Saved data entries:
>>>>

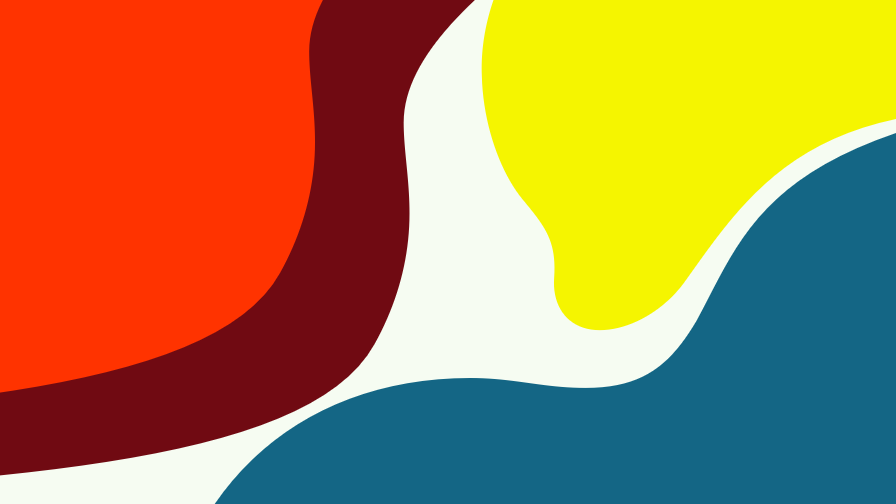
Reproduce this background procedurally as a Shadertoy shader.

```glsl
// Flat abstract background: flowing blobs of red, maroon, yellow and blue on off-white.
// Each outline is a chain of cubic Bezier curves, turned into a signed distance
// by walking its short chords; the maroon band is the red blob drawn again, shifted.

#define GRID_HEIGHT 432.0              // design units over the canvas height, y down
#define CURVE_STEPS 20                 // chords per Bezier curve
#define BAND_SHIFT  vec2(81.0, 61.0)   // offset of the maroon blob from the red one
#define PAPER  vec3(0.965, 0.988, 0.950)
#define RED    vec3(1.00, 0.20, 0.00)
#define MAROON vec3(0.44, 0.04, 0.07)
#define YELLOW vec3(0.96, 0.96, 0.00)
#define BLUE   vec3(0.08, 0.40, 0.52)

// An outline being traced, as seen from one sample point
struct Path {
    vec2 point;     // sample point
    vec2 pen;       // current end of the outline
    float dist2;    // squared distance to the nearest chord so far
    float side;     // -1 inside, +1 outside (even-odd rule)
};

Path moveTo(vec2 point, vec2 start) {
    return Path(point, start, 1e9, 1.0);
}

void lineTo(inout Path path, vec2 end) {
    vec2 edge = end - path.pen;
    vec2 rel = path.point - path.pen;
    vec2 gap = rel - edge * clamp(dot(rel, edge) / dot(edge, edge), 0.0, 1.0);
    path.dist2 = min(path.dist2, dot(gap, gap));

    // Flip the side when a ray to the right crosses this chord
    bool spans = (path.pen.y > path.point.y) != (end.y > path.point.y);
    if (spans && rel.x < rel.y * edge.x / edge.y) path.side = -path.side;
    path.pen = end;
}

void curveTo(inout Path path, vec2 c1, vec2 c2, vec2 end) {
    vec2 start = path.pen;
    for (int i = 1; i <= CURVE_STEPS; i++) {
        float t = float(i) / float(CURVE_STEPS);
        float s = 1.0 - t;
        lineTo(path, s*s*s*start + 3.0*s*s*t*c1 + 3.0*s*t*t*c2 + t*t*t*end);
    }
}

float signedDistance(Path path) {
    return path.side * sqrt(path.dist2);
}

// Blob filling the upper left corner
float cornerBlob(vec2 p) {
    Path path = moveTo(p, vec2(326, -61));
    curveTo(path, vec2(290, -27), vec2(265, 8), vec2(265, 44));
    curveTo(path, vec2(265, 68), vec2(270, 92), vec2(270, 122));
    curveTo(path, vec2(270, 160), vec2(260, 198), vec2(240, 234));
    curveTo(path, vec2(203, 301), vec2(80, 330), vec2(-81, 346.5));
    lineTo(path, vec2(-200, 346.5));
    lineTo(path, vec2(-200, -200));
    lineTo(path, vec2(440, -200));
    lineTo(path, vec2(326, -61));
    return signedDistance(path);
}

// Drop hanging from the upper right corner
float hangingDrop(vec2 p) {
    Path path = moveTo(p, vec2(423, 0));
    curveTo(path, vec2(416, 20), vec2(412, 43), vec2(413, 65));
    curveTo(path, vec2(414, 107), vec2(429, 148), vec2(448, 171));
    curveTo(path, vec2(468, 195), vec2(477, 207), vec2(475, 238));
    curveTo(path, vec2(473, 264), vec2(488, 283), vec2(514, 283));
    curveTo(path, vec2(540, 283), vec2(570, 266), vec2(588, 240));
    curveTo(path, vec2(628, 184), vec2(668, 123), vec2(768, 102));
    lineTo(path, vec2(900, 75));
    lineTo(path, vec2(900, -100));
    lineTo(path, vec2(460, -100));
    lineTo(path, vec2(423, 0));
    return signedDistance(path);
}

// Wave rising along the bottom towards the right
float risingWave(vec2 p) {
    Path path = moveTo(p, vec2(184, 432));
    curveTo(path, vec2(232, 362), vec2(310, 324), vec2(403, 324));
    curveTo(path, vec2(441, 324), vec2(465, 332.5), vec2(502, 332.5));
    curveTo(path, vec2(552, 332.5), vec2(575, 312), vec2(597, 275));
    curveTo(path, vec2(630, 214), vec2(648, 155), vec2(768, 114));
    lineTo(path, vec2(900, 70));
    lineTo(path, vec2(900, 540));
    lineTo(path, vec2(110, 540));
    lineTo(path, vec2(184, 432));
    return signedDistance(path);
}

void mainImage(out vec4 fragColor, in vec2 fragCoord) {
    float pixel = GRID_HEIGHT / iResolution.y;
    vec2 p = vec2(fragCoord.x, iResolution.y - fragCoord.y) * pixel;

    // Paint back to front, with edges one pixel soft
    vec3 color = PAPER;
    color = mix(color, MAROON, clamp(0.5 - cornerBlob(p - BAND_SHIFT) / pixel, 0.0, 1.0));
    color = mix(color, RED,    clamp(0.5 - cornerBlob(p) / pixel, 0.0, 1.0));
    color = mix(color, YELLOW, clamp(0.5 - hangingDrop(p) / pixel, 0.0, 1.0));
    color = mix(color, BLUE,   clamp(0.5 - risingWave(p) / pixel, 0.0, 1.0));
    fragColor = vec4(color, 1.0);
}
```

<<<<
>>>>

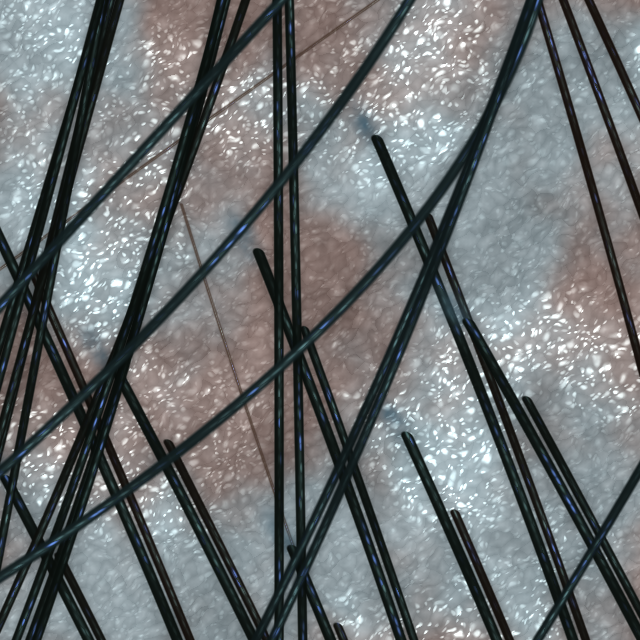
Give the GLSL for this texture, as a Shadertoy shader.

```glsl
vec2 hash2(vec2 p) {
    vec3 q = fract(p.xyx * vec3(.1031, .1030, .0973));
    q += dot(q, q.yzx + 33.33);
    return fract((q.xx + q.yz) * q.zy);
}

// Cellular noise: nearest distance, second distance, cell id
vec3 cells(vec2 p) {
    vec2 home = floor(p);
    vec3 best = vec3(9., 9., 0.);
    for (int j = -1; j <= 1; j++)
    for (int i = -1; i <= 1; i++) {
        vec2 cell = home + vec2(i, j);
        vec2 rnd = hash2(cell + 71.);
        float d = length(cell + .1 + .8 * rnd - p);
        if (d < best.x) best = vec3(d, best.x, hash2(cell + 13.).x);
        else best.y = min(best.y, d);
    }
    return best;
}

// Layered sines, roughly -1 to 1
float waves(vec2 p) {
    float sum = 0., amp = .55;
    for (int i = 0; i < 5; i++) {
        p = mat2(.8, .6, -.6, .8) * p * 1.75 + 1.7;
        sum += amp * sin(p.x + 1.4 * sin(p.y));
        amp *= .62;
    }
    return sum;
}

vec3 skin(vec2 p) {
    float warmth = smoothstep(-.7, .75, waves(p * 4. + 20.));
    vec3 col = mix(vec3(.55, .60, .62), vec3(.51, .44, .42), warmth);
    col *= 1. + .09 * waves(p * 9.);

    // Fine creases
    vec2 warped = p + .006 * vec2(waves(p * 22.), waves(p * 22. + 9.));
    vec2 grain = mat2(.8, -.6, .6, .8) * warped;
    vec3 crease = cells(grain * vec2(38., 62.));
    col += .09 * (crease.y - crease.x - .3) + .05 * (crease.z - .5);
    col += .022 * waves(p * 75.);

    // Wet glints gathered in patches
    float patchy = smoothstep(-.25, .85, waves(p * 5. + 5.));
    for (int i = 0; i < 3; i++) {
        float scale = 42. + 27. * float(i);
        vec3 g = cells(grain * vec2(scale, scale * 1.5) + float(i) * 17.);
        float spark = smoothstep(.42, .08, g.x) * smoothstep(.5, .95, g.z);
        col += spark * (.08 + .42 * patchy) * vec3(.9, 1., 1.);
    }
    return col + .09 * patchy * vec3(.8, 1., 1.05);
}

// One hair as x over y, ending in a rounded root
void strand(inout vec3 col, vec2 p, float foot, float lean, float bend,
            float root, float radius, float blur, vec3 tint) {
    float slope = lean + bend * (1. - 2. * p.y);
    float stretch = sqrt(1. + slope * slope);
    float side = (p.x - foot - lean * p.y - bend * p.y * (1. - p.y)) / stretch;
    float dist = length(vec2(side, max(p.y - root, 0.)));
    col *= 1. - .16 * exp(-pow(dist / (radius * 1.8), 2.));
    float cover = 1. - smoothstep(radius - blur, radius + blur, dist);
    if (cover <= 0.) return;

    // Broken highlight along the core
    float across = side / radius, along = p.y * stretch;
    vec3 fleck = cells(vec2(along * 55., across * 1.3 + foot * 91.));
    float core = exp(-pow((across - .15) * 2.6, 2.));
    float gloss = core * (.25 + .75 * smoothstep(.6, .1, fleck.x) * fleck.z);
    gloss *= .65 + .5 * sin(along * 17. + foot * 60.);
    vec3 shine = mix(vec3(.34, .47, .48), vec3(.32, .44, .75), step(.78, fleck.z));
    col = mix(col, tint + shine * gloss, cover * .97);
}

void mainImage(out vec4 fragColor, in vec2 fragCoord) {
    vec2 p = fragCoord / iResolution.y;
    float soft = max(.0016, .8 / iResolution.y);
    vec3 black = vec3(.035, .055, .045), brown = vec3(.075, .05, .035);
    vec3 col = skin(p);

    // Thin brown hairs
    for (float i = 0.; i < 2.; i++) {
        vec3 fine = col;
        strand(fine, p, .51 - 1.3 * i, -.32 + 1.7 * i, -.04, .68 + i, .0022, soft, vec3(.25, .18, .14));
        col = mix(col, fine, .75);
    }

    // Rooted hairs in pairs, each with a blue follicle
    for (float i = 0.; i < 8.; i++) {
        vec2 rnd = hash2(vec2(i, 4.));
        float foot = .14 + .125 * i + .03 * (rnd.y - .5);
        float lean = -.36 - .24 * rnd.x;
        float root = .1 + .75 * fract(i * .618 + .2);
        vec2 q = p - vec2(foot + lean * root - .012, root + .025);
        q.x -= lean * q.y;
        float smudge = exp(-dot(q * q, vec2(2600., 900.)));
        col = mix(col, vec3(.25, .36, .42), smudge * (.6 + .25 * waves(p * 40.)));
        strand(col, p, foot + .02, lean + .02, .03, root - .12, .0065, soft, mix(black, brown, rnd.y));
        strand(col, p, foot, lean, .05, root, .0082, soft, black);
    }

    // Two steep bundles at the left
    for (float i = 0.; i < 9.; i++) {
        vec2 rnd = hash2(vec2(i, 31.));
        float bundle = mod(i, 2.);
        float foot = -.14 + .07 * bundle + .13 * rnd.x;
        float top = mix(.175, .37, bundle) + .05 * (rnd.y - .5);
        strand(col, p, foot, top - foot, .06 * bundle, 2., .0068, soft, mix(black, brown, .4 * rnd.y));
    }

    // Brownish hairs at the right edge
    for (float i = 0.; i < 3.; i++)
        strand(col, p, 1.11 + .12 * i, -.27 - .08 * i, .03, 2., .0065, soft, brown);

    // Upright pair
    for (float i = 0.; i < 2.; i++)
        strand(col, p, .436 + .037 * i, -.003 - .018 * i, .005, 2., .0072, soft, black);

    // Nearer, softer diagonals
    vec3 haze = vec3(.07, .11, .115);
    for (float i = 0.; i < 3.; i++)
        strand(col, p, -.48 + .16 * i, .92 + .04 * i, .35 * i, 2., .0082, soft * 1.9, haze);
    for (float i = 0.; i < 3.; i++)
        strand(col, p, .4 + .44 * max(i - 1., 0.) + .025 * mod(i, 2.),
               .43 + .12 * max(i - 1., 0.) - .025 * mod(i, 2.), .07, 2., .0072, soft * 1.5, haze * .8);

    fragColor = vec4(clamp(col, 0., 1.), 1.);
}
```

<<<<

Work to complete: When the entries above show the word "waves" in a line, copy that line out.

Exercise response:
float waves(vec2 p) {
    float warmth = smoothstep(-.7, .75, waves(p * 4. + 20.));
    col *= 1. + .09 * waves(p * 9.);
    vec2 warped = p + .006 * vec2(waves(p * 22.), waves(p * 22. + 9.));
    col += .022 * waves(p * 75.);
    float patchy = smoothstep(-.25, .85, waves(p * 5. + 5.));
        col = mix(col, vec3(.25, .36, .42), smudge * (.6 + .25 * waves(p * 40.)));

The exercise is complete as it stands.